“Let me add another scenario that’s equally plausible,” he said. “What if Paul, the ‘detective,’ learned, learned the source of drugs that were being sold to his dad?”
Griffin suggested Paul might have confronted a dealer and threatened to make him give up if he continued selling pills to his father.
“What if the source is a member of a dangerous drug gang?” Griffin raised an objection, which was then accepted.
Paul is known as “the little detective” in his family. He confronted his father over a stash that he had kept in his computer bag a month before the murders.
Griffin also argued that there were likely two shooters because there were two guns.
Griffin gets emotional during the last plea to jurors.
Griffin stated that the state’s case was based on speculations and theories and that there is not enough evidence to support this claim.
Griffin wept, his voice shaking with emotion. “Two words are needed for justice in this instance and those words would have to be ‘not guilty. ”
“On behalf of Alex, on behalf of Buster, on behalf of Maggie, and on behalf of my friend, Paul, I respectfully request that you do not compound a family tragedy with another. Thank you,” he said capping off a two-hour summation.
Paul was, according to the prosecution a key witness in the rebuttal argument
John Meadors was the Assistant Attorney General and delivered the state’s reply argument.
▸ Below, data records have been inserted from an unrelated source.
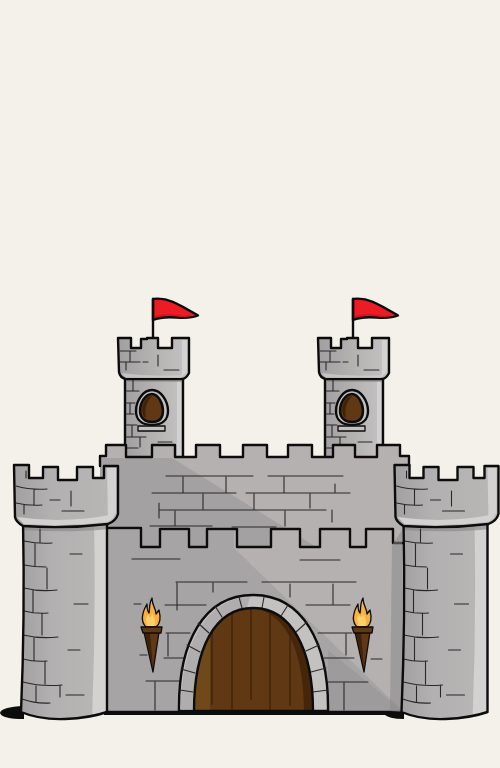
<!DOCTYPE html>
<html lang="en">
<head>
<meta charset="utf-8">
<title>Castle</title>
<style>
:root {
  --paper: #f3f1e9;
  --ink: #0c0c0c;
  --stone: #b5b1b0;
  --stone-light: #c4c1c1;
  --stone-pale: #d3d2d1;
  --stone-cool: #a3a1a2;
  --stone-dark: #8b898a;
  --flag: #ec1c24;
  --flag-dark: #c3141b;
  --wood: #603813;
  --wood-light: #70491a;
  --wood-dark: #3f2209;
  --flame: #fbb03b;
  --flame-core: #fdd06b;
}
html, body { margin: 0; padding: 0; }
body { width: 500px; height: 768px; overflow: hidden; background: var(--paper); }
svg { display: block; }
.outline { stroke: var(--ink); stroke-width: 2.4; stroke-linejoin: round; stroke-linecap: round; }
.stone { fill: var(--stone); }
.cool { fill: var(--stone-cool); }
.light { fill: var(--stone-light); }
.pale { fill: var(--stone-pale); }
.dark { fill: var(--stone-dark); }
.ink { fill: var(--ink); }
.none { fill: none; }
.joints { fill: none; stroke: #2a2829; stroke-width: 1.1; stroke-linecap: round; }
.thin { stroke-width: 1.3; }
.wood { fill: var(--wood); }
</style>
</head>
<body>
<svg width="500" height="768" viewBox="0 0 500 768" role="img" aria-label="Stone castle with four towers, two red flags, torches and a wooden gate">
  <defs>
    <linearGradient id="turret-shade">
      <stop offset="0" stop-color="#a19fa0"/>
      <stop offset=".45" stop-color="#b3b0b0"/>
      <stop offset="1" stop-color="#c4c2c2"/>
    </linearGradient>
    <linearGradient id="tower-shade">
      <stop offset="0" stop-color="#a2a0a1"/>
      <stop offset=".35" stop-color="#b2b0b0"/>
      <stop offset="1" stop-color="#b9b6b6"/>
    </linearGradient>
    <clipPath id="gate-opening">
      <path d="M194 712C194 650 214 608 253 608S313 650 313 712Z"/>
    </clipPath>
    <clipPath id="tower-body">
      <path d="M23 520Q25 620 21 712Q40 720 65 719Q90 718 107 712V520Z"/>
    </clipPath>

    <g id="flag">
      <path class="outline" fill="var(--flag)" d="M153 299C167 297 177 303 198 315.500C183 322 170 313 153 320Z"/>
      <path fill="var(--flag-dark)" d="M155 316C170 311 182 318 192 315C181 319 169 312 155 318Z"/>
      <path class="outline none" stroke-width="3" d="M153 299V338"/>
    </g>

    <g id="window">
      <path class="outline light" d="M152 390C161 390 168 401 168 411C168 419 163 425 152 425S136 419 136 411C136 401 143 390 152 390Z"/>
      <path class="outline wood" d="M152 394C158 394 163 403 163 411C163 418 159 422 152 422S140 418 140 411C140 403 145 394 152 394Z"/>
      <path fill="var(--wood-dark)" d="M142 410C143 401 147 396 152 396C147 401 144 409 146 418Q142 415 142 410Z"/>
      <rect class="outline thin light" x="138" y="426" width="27" height="5"/>
    </g>

    <g id="turret">
      <path class="outline" fill="url(#turret-shade)" d="M125 376H183V458H125Z"/>
      <path class="pale" d="M177 378H181V457H177Z"/>
      <path class="dark" opacity=".6" d="M126 378H182V382H126Z"/>
      <path class="joints" d="M126 391H139M126 403H135M126 414H134M126 425H137M126 437H146M126 448H138M133 380V391M130 403V414M132 425V437M140 437V447M158 442H172"/>
      <use href="#window"/>
      <path class="outline" fill="url(#turret-shade)" d="M118 338H131V348H141V339H147V338H158V348H172V338H189V373Q186 379 182 379H126Q120 378 119 372Z"/>
      <path class="pale" d="M182 340H187V372L182 376Z"/>
      <path class="pale" opacity=".7" d="M121 373Q150 377 183 375L181 378H126Z"/>
      <path class="joints" d="M120 351H136M120 362H140M143 362H148M130 351V361M158 355V366M164 370H179M126 362V370"/>
    </g>

    <g id="torch">
      <path class="outline thin" fill="var(--flame)" d="M147 627C140 620 144 611 148 604C148 610 149 612 150 613C151 608 150 603 153 598C153 606 157 608 157 614L160 610C162 618 161 624 157 627Z"/>
      <path fill="var(--flame-core)" d="M149 626C146 622 147 617 149 614C150 618 152 618 153 613C156 618 157 623 155 626Z"/>
      <path class="outline thin wood" d="M145 632H160L154 672Z"/>
      <path fill="var(--wood-dark)" d="M146 633H151L154 668Z"/>
      <path class="outline thin wood" d="M142 627H163L162 633H144Z"/>
    </g>

    <g id="tower">
      <path fill="url(#tower-shade)" d="M23 520Q25 620 21 712Q40 720 65 719Q90 718 107 712V520Z"/>
      <g clip-path="url(#tower-body)">
        <path class="pale" d="M94 520H107V720H92Q96 620 94 520Z"/>
        <path class="dark" opacity=".65" d="M20 520H110V529Q70 533 20 530Z"/>
      </g>
      <path class="joints" d="M24 541Q38 544 52 543M24 565Q34 567 46 567M24 588Q40 592 57 590M24 611Q36 614 48 613M23 635Q40 639 58 637M23 659Q34 662 47 661M23 682Q42 687 62 685M22 699Q36 704 50 703M40 529V542M35 543V566M47 568V589M33 590V612M42 613V635M34 638V660M45 661V684M36 686V702M70 554H82M74 604H88M68 650H80M66 695H84M60 685V697"/>
      <path class="outline none" d="M23 520Q25 620 21 712Q40 720 65 719Q90 718 107 712V520"/>
      <path class="outline" fill="url(#tower-shade)" d="M14 465H29V478H43V467H58V480H77V467H93V478H104V466H118V514Q116 521 108 524Q66 529 23 526Q16 522 15 517Z"/>
      <path class="pale" d="M107 468H116V513L108 519Z"/>
      <path class="pale" d="M17 517Q65 524 115 514Q113 520 107 522Q66 527 24 524Z"/>
      <path class="joints" d="M16 486Q30 490 47 489M16 503Q29 506 42 505M34 489V505M26 471V478M24 505V514M71 491V506M62 511H84M50 500H60"/>
    </g>
  </defs>

  <rect width="500" height="768" fill="var(--paper)"/>

  <g id="ground-shadow" class="ink">
    <path d="M0 713Q1 707 24 706V719Q2 719 0 713Z"/>
    <path d="M384 714Q392 708 404 709V719Q388 719 384 714Z"/>
    <rect x="104" y="710" width="300" height="5"/>
  </g>

  <g id="turrets">
    <use href="#flag"/>
    <use href="#flag" x="200"/>
    <use href="#turret"/>
    <use href="#turret" x="200"/>
  </g>

  <g id="upper-wall">
    <path class="stone" d="M100 456H106V445H126V457H152V445H175V457H196V445H220V457H243V445H267V457H288V445H312V457H333V445H355V457H377V445H400V456H409V550H100Z"/>
    <path class="cool" d="M100 458H172L318 548H100Z"/>
    <path class="joints" d="M166 476H253M268 476H343M152 493H236M246 493H350M160 510H326M150 526H212M232 527H276M183 477V493M226 477V492M284 477V493M203 494V509M254 494V510M310 494V508M175 511V526M285 511V526M332 510V522M159 503V518M335 484V492"/>
    <path class="outline none" d="M100 466V456H106V445H126V457H152V445H175V457H196V445H220V457H243V445H267V457H288V445H312V457H333V445H355V457H377V445H400V456H409V466"/>
  </g>

  <g id="front-wall">
    <path class="stone" d="M106 528H141V547H160V529H189V547H207V529H237V547H271V529H300V547H320V529H350V547H366V529H393V543H404V712H106Z"/>
    <path class="cool" d="M106 530H140V548H161V531H188V548H206V531H234V548L404 712H106Z" opacity=".75"/>
    <path class="dark" opacity=".35" d="M328 650L404 712H328Z"/>
    <path class="outline none" d="M106 528H141V547H160V529H189V547H207V529H237V547H271V529H300V547H320V529H350V547H366V529H393V543H404"/>
    <path class="joints" d="M132 559H180M176 582H247M262 582H356M134 604H141M165 605H206M306 605H350M166 633H190M318 633H352M140 655H147M164 658H184M324 658H354M146 681H180M328 682H368M177 583V610M213 583V592M290 584V597M333 584V604M168 634V656M346 634V655M155 682V710M344 683V710M371 659H382M300 560H340"/>
    <path class="outline none" d="M106 712H404"/>
  </g>

  <g id="gate">
    <path class="outline light" d="M179 711C178 642 204 595 253 595S329 642 328 711Z"/>
    <path class="cool" opacity=".6" d="M181 710C181 645 206 598 250 597L247 607C214 610 193 650 193 710Z"/>
    <path class="joints" d="M180 690L193 692M181 669L195 673M187 645L200 652M198 623L209 633M215 606L222 617M239 597L242 608M264 597L262 608M288 605L281 616M307 622L296 632M319 645L306 651M326 668L311 672M328 690L313 692"/>
    <g clip-path="url(#gate-opening)">
      <rect class="wood" x="190" y="604" width="126" height="110"/>
      <path fill="var(--wood-light)" d="M190 712V640L210 628V712Z"/>
      <path fill="var(--wood-dark)" opacity=".8" d="M240 606C286 606 304 650 304 712H316V604Z"/>
      <path fill="none" stroke="var(--wood-dark)" stroke-width="1.400" d="M212 620V705M232 610V712M251 606V700M270 612V712M290 622V706"/>
    </g>
    <path class="outline none" stroke-width="3" d="M194 711C194 650 214 608 253 608S313 650 313 711Z"/>
  </g>

  <g id="torches">
    <use href="#torch" x="-1"/>
    <use href="#torch" x="210"/>
  </g>

  <g id="front-towers">
    <path class="dark" opacity=".55" d="M392 545L402 530V712L390 711Z"/>
    <use href="#tower"/>
    <use href="#tower" x="380.500"/>
  </g>
</svg>
</body>
</html>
This was the final word in Murdaugh’s double murder trial.
Meadors said that he did not know the motive for his actions but that it was his wish to continue his journey.
Meadors said that Murdaugh’s testimony was a gift to the prosecution as he confirmed his lying.
But the person who ultimately solved the case was the little detective, Paul, the prosecutors told jurors.
“Paul, he didn’t testify to you up on this stand, but he testified through Dr. Riemer, and he testified through his phone,” said Meadors, referring to the forensic pathologist and the dog kennel video. “It was so beautiful of him to help us. It was so pure.”
A juror was removed from the case.
The Thursday panel was disbanded after a female juror was accused in a conversation about the case with at most three other people and sharing her views on the evidence presented by the judge.
A rare moment in the trial when the juror dismissed and asked for 12 eggs, her purse, and a bottle of water was remarkable
The judge smiled, and said, “We’ve got a lot of interesting things, but now we have a bunch of eggs,” which elicited laughter from the courtroom.
The prosecution portrays Murdaugh as a clever conman
Creighton Waters was the lead prosecutor and delivered a marathon three-hour closing argument Wednesday. He called the defendant a master manipulator who killed his son and wife to avoid a financial disaster.
Murdaugh was accused of stealing nearly $9 million from clients and former companies. He admitted that he was guilty of most of the thefts.
Waters told jurors that Murdaugh was a cunning conman who tried to deceive them when he took the stand last week.
“This is a man who made his trade on lying. He lied about the most important facts in the case and effortlessly and easily pivoted to a new lie when confronted by something he wasn’t prepared for,” said Waters of Murdaugh’s testimony.
Murdaugh, he added, deceived the people who thought they were closest to him.
“He fooled Maggie and Paul, too, and they paid for it with their lives,” Waters told the jury. “Don’t let him fool you, too.”